*** Exercise materials Section Begins ***

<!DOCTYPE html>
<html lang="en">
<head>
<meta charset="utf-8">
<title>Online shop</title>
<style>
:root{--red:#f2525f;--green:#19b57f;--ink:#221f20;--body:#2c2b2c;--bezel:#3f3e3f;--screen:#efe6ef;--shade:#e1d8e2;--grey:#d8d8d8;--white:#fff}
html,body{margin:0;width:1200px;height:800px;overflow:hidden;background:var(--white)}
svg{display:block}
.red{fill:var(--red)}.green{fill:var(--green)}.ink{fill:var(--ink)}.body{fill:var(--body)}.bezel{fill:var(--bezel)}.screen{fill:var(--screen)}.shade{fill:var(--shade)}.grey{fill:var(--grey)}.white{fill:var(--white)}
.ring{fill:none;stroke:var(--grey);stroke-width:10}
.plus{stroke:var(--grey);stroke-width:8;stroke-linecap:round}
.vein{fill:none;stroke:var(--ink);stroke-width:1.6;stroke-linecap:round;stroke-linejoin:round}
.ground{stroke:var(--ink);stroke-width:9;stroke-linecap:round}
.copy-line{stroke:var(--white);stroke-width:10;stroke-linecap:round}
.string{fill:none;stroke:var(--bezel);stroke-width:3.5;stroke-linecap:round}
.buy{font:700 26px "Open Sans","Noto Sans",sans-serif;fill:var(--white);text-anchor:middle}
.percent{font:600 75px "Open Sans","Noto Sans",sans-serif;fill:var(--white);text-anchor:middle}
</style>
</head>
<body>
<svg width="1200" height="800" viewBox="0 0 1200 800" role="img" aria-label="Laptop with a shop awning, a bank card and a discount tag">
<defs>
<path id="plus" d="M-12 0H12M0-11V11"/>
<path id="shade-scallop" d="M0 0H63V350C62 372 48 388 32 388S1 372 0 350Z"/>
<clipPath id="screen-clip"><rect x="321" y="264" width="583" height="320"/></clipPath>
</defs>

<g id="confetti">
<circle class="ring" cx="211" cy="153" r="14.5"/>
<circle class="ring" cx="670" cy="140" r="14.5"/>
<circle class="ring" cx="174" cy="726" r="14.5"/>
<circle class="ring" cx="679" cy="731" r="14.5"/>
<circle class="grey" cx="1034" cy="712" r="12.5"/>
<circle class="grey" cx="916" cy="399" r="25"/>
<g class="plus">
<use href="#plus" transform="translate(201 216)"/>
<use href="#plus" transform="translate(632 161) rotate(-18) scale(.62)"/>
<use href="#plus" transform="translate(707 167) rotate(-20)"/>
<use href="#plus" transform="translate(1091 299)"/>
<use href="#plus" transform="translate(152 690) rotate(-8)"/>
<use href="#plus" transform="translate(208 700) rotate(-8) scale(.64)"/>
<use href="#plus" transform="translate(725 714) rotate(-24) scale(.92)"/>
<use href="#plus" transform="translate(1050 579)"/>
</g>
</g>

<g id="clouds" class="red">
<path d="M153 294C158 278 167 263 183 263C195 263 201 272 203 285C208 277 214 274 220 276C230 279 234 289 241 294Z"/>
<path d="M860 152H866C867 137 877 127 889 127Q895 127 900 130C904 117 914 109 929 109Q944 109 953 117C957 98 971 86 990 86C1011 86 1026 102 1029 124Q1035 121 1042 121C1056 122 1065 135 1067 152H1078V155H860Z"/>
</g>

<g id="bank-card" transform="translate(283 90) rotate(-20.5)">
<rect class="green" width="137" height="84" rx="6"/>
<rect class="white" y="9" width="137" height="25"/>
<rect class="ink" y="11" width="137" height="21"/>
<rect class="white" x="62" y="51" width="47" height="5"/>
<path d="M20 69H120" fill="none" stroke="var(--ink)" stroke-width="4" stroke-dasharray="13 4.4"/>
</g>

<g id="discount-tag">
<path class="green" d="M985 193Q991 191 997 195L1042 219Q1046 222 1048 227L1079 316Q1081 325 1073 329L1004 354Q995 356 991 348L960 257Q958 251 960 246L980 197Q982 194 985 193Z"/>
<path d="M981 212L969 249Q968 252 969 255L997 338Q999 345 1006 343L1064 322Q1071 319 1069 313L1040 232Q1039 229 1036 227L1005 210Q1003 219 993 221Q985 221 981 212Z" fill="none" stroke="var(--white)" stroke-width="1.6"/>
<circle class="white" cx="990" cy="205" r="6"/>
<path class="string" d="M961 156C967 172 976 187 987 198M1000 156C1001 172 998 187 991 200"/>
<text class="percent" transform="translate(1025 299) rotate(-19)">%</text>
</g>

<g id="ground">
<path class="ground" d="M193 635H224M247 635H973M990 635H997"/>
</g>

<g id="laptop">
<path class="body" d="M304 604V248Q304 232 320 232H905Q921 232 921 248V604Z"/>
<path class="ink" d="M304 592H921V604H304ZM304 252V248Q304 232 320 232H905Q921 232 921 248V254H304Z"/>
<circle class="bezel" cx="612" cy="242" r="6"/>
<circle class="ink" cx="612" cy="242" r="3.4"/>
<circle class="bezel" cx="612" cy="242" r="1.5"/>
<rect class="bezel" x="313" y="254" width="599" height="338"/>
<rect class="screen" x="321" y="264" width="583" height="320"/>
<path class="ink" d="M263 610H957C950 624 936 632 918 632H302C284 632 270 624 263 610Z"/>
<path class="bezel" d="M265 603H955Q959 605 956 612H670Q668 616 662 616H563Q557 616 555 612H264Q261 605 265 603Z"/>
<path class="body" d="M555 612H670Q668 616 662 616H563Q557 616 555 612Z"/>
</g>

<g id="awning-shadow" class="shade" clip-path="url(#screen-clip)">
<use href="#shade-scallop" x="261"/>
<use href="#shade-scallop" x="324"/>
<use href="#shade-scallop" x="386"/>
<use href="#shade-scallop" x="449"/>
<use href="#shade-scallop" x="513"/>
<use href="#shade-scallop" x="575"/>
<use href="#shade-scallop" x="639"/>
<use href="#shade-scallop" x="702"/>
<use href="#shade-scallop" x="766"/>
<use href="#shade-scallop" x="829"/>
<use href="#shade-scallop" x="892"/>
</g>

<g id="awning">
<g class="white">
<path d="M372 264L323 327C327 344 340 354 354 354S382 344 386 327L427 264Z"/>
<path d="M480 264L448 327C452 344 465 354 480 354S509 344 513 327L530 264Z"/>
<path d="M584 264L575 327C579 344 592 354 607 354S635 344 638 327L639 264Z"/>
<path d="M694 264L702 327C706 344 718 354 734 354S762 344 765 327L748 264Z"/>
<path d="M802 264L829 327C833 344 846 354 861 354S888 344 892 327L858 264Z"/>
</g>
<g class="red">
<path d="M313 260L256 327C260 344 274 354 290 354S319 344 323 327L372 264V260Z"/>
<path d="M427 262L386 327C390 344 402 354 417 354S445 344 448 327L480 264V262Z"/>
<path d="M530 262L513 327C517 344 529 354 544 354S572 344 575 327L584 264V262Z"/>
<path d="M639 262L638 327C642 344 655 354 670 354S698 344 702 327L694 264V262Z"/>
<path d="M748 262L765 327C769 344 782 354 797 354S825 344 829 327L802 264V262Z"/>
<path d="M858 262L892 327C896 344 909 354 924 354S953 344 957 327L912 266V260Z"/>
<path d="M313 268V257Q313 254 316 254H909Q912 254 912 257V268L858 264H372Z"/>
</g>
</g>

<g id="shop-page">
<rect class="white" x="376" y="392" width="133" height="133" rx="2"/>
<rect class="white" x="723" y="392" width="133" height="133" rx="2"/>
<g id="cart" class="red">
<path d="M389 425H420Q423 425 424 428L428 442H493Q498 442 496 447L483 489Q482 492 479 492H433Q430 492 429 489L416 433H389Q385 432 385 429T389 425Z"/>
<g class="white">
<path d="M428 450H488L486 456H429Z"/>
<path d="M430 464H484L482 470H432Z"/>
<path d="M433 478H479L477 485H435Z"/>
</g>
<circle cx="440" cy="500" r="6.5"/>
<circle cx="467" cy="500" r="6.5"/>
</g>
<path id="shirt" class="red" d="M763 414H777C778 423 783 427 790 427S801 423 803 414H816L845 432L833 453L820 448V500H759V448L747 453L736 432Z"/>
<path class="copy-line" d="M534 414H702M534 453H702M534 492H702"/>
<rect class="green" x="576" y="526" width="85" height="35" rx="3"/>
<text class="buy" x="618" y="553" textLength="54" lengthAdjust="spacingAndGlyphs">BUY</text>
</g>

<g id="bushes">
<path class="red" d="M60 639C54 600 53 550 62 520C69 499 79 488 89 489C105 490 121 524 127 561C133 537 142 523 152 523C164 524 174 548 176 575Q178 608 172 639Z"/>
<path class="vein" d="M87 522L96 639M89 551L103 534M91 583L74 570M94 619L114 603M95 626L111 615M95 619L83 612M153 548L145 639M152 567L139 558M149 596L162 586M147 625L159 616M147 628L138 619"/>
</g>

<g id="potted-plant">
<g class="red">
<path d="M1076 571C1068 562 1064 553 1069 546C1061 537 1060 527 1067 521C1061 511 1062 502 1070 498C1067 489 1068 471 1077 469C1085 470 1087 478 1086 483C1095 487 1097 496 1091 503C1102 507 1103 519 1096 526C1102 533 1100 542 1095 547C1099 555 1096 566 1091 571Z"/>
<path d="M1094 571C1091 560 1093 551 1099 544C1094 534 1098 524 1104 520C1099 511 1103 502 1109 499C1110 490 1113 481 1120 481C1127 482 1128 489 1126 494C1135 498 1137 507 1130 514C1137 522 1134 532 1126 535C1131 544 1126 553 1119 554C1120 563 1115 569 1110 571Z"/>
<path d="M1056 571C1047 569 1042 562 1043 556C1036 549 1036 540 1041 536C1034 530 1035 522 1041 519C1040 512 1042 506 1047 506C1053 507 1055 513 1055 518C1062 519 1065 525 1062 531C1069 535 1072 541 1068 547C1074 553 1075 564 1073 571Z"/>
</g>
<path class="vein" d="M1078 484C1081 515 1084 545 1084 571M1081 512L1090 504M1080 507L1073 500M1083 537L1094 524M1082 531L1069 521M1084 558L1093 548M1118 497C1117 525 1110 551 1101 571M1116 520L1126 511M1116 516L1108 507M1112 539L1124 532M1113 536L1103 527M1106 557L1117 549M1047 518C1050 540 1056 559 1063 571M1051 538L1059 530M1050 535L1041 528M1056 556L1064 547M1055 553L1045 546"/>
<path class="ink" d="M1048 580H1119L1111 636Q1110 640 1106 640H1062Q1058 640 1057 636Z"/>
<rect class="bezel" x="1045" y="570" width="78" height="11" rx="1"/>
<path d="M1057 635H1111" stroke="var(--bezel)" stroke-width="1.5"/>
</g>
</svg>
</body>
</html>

*** Exercise materials Section Ends ***

Task to carry out
Which lines above carry the string "linecap"? Copy those lines.

Solution for this problem
.plus{stroke:var(--grey);stroke-width:8;stroke-linecap:round}
.vein{fill:none;stroke:var(--ink);stroke-width:1.6;stroke-linecap:round;stroke-linejoin:round}
.ground{stroke:var(--ink);stroke-width:9;stroke-linecap:round}
.copy-line{stroke:var(--white);stroke-width:10;stroke-linecap:round}
.string{fill:none;stroke:var(--bezel);stroke-width:3.5;stroke-linecap:round}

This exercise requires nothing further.